Exercise - Analyze the limitations of a polling-based web app


Before you change the prototype, you need to run it to validate the assumptions. The prototype is in a source code repository on GitHub.

Create Azure resources

  1. In a separate browser tab or window, fork the sample repository on GitHub with the following link: mslearn-advocates.azure-functions-and-signalr. This allows you to push your changes to your own version of the source code. This is a required step in order to deploy the source code to Azure later in the module.

  2. In the terminal, clone the repository. In the following command, replace MicrosoftDocs with your account:

    git clone https://github.com/MicrosoftDocs/mslearn-advocates.azure-functions-and-signalr stock-prototype
  3. Install the dependencies in the setup-resources folder.

    cd stock-prototype/setup-resources && npm install

    If you receive warnings about EBADENGINE, you can ignore them.

  4. Sign in to Azure with the Azure CLI.

    az login
  5. View your subscriptions and set your default Azure subscription.

    View the subscriptions.

    az account list --output json | jq -r '.[] | .name' | sort

    To set the default subscription, replace YOUR-SUBSCRIPTION-ID with a subscription ID from the previous Azure CLI output.

    az account set --subscription <YOUR-SUBSCRIPTION-ID>
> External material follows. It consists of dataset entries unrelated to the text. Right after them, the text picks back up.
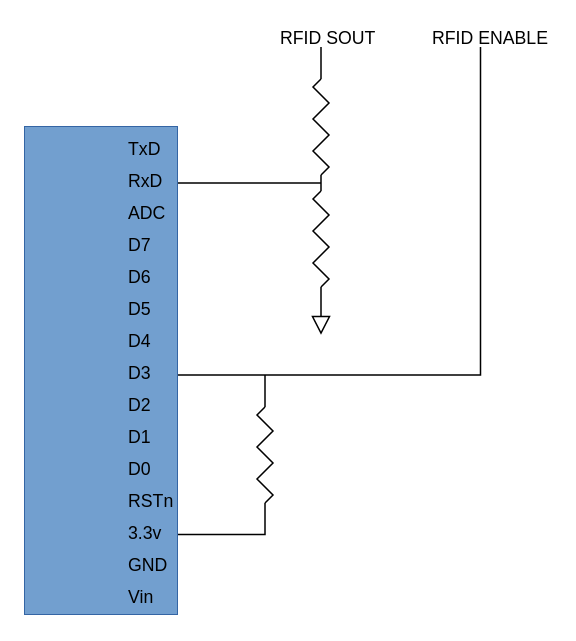
<!DOCTYPE html>
<html lang="en">
<head>
<meta charset="utf-8">
<title>RFID wiring diagram</title>
<style>
  :root {
    --paper: #ffffff;
    --ink: #000000;
    --chip: #729fcf;
    --chip-edge: #3465a4;
  }
  * { box-sizing: border-box; margin: 0; padding: 0; }
  body { background: var(--paper); overflow: hidden; }
  .diagram {
    position: relative;
    width: 576px;
    height: 641px;
    overflow: hidden;
    background: var(--paper);
    color: var(--ink);
    font: 17.7px/32px "Liberation Sans", Arial, sans-serif;
  }
  .wires { position: absolute; inset: 0; fill: none; stroke: var(--ink); stroke-width: 1.5; }
  .chip {
    position: absolute;
    left: 24px;
    top: 126px;
    width: 154px;
    height: 489px;
    padding: 6px 0 0 103px;
    background: var(--chip);
    border: 1.4px solid var(--chip-edge);
    list-style: none;
    white-space: nowrap;
  }
  .chip li { height: 32px; }
  .signal { position: absolute; top: 22px; white-space: nowrap; }
  .signal-sout { left: 280px; }
  .signal-enable { left: 432px; }
</style>
</head>
<body>
<main class="diagram">
  <svg class="wires" width="576" height="641" viewBox="0 0 576 641" role="img" aria-label="Wires, resistors and ground">
    <defs>
      <path id="resistor" d="M0 0l-8 8 16 16-16 16 16 16-16 16 16 16-8 8"/>
    </defs>
    <g id="sout-divider">
      <path d="M321 47V79M321 175V191M321 287V317M177 183H321"/>
      <use href="#resistor" x="321" y="79"/>
      <use href="#resistor" x="321" y="191"/>
      <polygon points="312.5,316.5 329.5,316.5 321,333"/>
    </g>
    <path id="enable-line" d="M480.5 47V375H177"/>
    <g id="pull-up">
      <path d="M265 375V407M265 503V534.5H177"/>
      <use href="#resistor" x="265" y="407"/>
    </g>
  </svg>

  <ul class="chip">
    <li>TxD</li>
    <li>RxD</li>
    <li>ADC</li>
    <li>D7</li>
    <li>D6</li>
    <li>D5</li>
    <li>D4</li>
    <li>D3</li>
    <li>D2</li>
    <li>D1</li>
    <li>D0</li>
    <li>RSTn</li>
    <li>3.3v</li>
    <li>GND</li>
    <li>Vin</li>
  </ul>

  <p class="signal signal-sout">RFID SOUT</p>
  <p class="signal signal-enable">RFID ENABLE</p>
</main>
</body>
</html>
    This default subscription is used to create the Azure resources.

  6. Create the Azure resources and upload the sample data to the database. The process may take a few minutes to complete.

    bash create-start-resources.sh "<YOUR-SUBSCRIPTION-NAME>"

    Make sure you wrap the name in double quotes.

  7. Copy the required information, you'll need these to run the prototype.

    Resource Type Environment variable
    Azure Cosmos DB Referred to as COSMOSDB_CONNECTION_STRING
    Azure Storage Referred to as STORAGE_CONNECTION_STRING
    Resource Group Referred to as RESOURCE_GROUP_NAME.
  8. Use a Node.js script to upload sample data into the database with the following command.

    npm start
  9. In the terminal, navigate to the root folder.

    cd ..

Install dependencies and run the prototype

  1. Install the dependencies.

    cd start/client && npm install && cd ../..
    cd start/server && npm install && cd ../..
  2. If the notification asks you to select an Azure functions app for the workspace, select start/server. This is the function app that you'll use to run the server-side code.

  3. If you receive a notification about installing the latest Azure Functions Core Tools, select Install.

Get the client and server URLs

When running locally, the client and server applications need to know where to find each other. The URLs are:

  • Client: http://localhost:3000
  • Server: http://localhost:7071

Update local settings for the Azure Functions app

Add the connection strings to the prototype's Azure Functions app.

  1. Create the ./start/server/local.settings.json file and paste in the following. This file has the configuration settings for the local functions project.

      "IsEncrypted": false,
      "Values": {
        "AzureWebJobsStorage": "<STORAGE_CONNECTION_STRING>",
        "AzureWebJobsFeatureFlags": "EnableWorkerIndexing",
      "Host" : {
        "LocalHttpPort": 7071,
        "CORS": "http://localhost:3000",
        "CORSCredentials": true
  2. Update the following variables with values you copied from above.

    Property Value
    AzureWebJobsStorage Replace with the Storage connection string.
    COSMOSDB_CONNECTION_STRING Replace with the Cosmos DB connection string.

    Now the Functions app can receive requests from the client, then connect to the database and correctly manage the timer trigger.

Add local settings for the Client app

Add the server URL to the prototype's client application.

Open ./start/client and create a .env file with the following contents.


Run the server application

  1. In the terminal, start the Azure Functions application.

    cd start/server && npm start
  2. Wait until the terminal displays the API endpoints.

            getStocks: [GET] http://localhost:7071/api/getStocks
            setPrice: timerTrigger

Run the client application

  1. In a new terminal, start the client application.

    cd start/client && npm start
  2. When the notification displays that the application is running, select Open in Browser to use the prototype.

    Screenshot of Visual Studio Code notification to open the browser.

  3. Arrange your browser windows so you can see the terminal and the prototype of the stock prices at the same time.

  4. In the prototype browser window, open the browser's developer tools. Notice the browser is making a request to the API every 5 seconds for all the data, even though the data hasn't changed.

  5. In the browser window, watch the output for the Azure Functions app. A single stock price changes every minute. When the price in the API changes, the next client fetch of all data includes that change.

    Screenshot of Visual Studio Code terminal showing console output of the stock price change.

  6. In both the start-client and start server terminals, stop the applications with Ctrl + C or kill the terminal by selecting the trashcan icon.

In this unit, you ran the prototype. While the client does run successfully, it isn't efficient. While each individual client may not notice this with such a small number of stocks, that will change as the number of stocks grows and the number of clients pull from the server. The prototype can be improved. Let's learn how in the next unit.